* EXERCISE BRIEF: Return only those lines of the records below in which "tileMask" appears.
-=-=-=-=-
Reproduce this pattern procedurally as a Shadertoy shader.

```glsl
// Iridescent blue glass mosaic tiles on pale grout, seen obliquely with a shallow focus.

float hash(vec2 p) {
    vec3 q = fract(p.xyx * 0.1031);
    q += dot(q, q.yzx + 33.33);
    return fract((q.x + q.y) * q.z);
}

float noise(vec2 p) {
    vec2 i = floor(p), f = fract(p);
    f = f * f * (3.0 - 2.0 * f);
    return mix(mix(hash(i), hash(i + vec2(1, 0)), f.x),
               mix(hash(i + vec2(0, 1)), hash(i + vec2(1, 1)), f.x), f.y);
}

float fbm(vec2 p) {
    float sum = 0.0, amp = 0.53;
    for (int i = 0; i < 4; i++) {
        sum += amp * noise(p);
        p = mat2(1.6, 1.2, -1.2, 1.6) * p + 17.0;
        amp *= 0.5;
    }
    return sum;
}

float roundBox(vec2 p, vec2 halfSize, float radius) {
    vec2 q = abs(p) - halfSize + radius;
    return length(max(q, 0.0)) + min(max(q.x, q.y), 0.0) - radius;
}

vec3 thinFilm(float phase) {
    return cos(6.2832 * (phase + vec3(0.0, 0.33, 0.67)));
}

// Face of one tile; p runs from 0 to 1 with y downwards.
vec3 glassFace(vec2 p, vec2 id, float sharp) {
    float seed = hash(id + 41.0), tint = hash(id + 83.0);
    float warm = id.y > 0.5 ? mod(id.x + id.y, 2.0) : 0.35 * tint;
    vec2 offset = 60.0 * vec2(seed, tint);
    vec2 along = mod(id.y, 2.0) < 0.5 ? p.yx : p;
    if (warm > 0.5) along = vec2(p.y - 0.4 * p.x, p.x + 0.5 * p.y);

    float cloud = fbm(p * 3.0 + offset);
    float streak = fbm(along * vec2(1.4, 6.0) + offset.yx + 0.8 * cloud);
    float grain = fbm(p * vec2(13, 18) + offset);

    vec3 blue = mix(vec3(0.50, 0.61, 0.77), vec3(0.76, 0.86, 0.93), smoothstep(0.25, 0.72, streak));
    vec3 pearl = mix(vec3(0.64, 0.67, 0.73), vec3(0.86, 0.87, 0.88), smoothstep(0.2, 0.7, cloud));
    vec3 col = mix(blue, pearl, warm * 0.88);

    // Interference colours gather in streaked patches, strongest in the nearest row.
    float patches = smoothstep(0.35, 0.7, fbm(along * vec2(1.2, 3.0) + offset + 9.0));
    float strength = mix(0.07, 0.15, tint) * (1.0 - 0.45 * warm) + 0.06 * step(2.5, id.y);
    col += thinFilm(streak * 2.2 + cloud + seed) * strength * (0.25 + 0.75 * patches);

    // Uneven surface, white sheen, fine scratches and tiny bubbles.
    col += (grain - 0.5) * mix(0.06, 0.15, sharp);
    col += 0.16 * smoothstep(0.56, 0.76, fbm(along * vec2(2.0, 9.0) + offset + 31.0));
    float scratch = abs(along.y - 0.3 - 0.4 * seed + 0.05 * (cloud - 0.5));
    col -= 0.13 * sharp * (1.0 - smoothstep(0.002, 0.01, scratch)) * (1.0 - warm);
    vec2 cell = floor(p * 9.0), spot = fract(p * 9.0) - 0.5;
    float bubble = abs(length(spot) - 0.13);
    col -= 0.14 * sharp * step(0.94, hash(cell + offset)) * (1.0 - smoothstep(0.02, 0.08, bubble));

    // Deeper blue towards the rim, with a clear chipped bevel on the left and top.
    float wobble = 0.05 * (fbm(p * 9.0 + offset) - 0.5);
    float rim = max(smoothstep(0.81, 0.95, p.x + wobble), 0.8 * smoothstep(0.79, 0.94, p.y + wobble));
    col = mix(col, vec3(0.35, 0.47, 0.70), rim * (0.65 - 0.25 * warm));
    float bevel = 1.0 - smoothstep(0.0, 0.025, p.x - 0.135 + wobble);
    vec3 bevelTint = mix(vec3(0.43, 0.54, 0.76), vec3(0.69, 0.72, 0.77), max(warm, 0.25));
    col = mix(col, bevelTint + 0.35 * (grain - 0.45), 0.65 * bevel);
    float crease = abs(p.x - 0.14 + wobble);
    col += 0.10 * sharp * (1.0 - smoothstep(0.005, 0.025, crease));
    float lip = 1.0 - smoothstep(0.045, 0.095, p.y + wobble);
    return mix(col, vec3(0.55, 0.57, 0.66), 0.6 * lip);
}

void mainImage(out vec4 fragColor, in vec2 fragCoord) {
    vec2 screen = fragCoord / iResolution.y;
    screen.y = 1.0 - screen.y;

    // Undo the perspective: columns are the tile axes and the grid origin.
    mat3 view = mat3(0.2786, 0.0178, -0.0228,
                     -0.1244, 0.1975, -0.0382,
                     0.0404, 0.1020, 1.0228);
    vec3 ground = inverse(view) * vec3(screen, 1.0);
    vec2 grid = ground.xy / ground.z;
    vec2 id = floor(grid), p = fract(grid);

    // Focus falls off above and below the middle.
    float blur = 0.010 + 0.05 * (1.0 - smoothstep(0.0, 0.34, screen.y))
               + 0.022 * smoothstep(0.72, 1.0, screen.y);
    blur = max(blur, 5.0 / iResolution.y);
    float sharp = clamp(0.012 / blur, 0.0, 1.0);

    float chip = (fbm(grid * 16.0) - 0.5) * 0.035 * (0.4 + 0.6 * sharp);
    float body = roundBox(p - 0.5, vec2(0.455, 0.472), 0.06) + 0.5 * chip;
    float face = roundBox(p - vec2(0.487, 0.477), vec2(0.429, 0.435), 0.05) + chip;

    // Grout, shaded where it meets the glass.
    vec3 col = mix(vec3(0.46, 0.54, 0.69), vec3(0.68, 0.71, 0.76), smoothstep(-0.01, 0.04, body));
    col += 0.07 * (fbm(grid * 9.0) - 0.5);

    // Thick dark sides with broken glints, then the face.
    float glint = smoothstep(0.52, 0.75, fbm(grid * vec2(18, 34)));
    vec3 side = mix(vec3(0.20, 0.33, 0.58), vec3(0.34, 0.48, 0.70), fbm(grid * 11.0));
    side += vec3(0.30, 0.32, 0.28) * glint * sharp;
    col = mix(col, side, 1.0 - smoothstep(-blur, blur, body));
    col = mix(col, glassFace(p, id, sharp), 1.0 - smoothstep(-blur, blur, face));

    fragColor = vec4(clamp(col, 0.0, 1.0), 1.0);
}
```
-=-=-=-=-
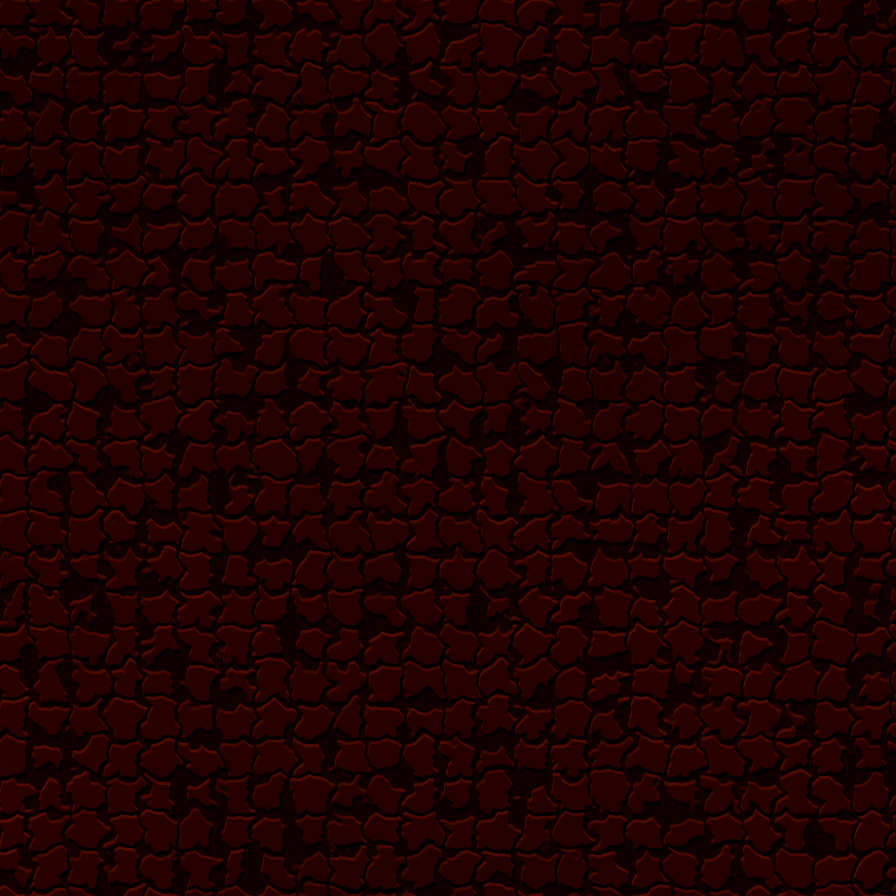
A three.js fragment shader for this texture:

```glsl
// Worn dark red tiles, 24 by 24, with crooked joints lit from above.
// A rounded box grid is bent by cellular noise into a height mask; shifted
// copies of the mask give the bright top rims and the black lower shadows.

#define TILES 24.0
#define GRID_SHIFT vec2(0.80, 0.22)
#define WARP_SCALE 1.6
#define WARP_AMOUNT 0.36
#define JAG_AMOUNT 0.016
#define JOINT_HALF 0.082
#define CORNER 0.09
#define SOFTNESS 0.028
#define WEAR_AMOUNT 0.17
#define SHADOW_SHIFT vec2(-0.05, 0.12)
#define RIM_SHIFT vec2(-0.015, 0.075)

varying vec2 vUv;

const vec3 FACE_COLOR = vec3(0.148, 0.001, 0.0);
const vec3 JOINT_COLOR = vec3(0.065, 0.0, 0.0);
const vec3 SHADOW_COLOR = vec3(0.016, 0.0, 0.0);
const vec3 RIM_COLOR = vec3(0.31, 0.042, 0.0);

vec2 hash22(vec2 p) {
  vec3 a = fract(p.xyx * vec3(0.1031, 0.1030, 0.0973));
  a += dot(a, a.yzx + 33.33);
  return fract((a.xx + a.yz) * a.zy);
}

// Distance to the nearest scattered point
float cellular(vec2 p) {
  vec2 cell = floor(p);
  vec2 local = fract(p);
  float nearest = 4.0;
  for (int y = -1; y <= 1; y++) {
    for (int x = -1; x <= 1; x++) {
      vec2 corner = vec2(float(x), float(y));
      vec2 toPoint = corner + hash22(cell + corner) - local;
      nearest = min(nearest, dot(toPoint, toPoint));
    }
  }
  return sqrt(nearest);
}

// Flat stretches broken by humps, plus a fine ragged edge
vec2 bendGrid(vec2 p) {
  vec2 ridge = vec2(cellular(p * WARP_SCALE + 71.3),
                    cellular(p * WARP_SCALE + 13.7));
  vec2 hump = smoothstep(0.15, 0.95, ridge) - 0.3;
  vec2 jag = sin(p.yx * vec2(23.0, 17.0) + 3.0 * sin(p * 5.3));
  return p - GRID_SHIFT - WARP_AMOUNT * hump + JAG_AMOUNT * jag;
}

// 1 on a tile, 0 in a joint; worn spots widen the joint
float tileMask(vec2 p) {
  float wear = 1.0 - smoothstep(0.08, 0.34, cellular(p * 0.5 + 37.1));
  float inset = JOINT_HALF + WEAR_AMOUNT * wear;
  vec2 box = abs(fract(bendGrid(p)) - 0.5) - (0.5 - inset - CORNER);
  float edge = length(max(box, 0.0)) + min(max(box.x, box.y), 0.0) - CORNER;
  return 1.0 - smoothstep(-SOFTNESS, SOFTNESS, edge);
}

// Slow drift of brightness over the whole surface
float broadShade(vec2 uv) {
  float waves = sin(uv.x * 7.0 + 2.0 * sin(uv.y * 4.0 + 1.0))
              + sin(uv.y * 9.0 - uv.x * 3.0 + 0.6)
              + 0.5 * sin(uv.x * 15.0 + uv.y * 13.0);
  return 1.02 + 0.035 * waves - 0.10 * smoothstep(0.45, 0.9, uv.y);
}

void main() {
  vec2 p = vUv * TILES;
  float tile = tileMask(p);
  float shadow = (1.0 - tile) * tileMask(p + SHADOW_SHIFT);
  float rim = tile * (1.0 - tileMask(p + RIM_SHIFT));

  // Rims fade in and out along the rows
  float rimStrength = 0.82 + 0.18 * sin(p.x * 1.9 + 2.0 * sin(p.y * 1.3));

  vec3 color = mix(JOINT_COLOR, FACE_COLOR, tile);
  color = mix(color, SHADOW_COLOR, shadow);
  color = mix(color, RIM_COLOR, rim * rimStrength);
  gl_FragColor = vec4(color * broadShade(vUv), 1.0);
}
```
-=-=-=-=-
* RESULT OF THIS EXERCISE:
float tileMask(vec2 p) {
  float tile = tileMask(p);
  float shadow = (1.0 - tile) * tileMask(p + SHADOW_SHIFT);
  float rim = tile * (1.0 - tileMask(p + RIM_SHIFT));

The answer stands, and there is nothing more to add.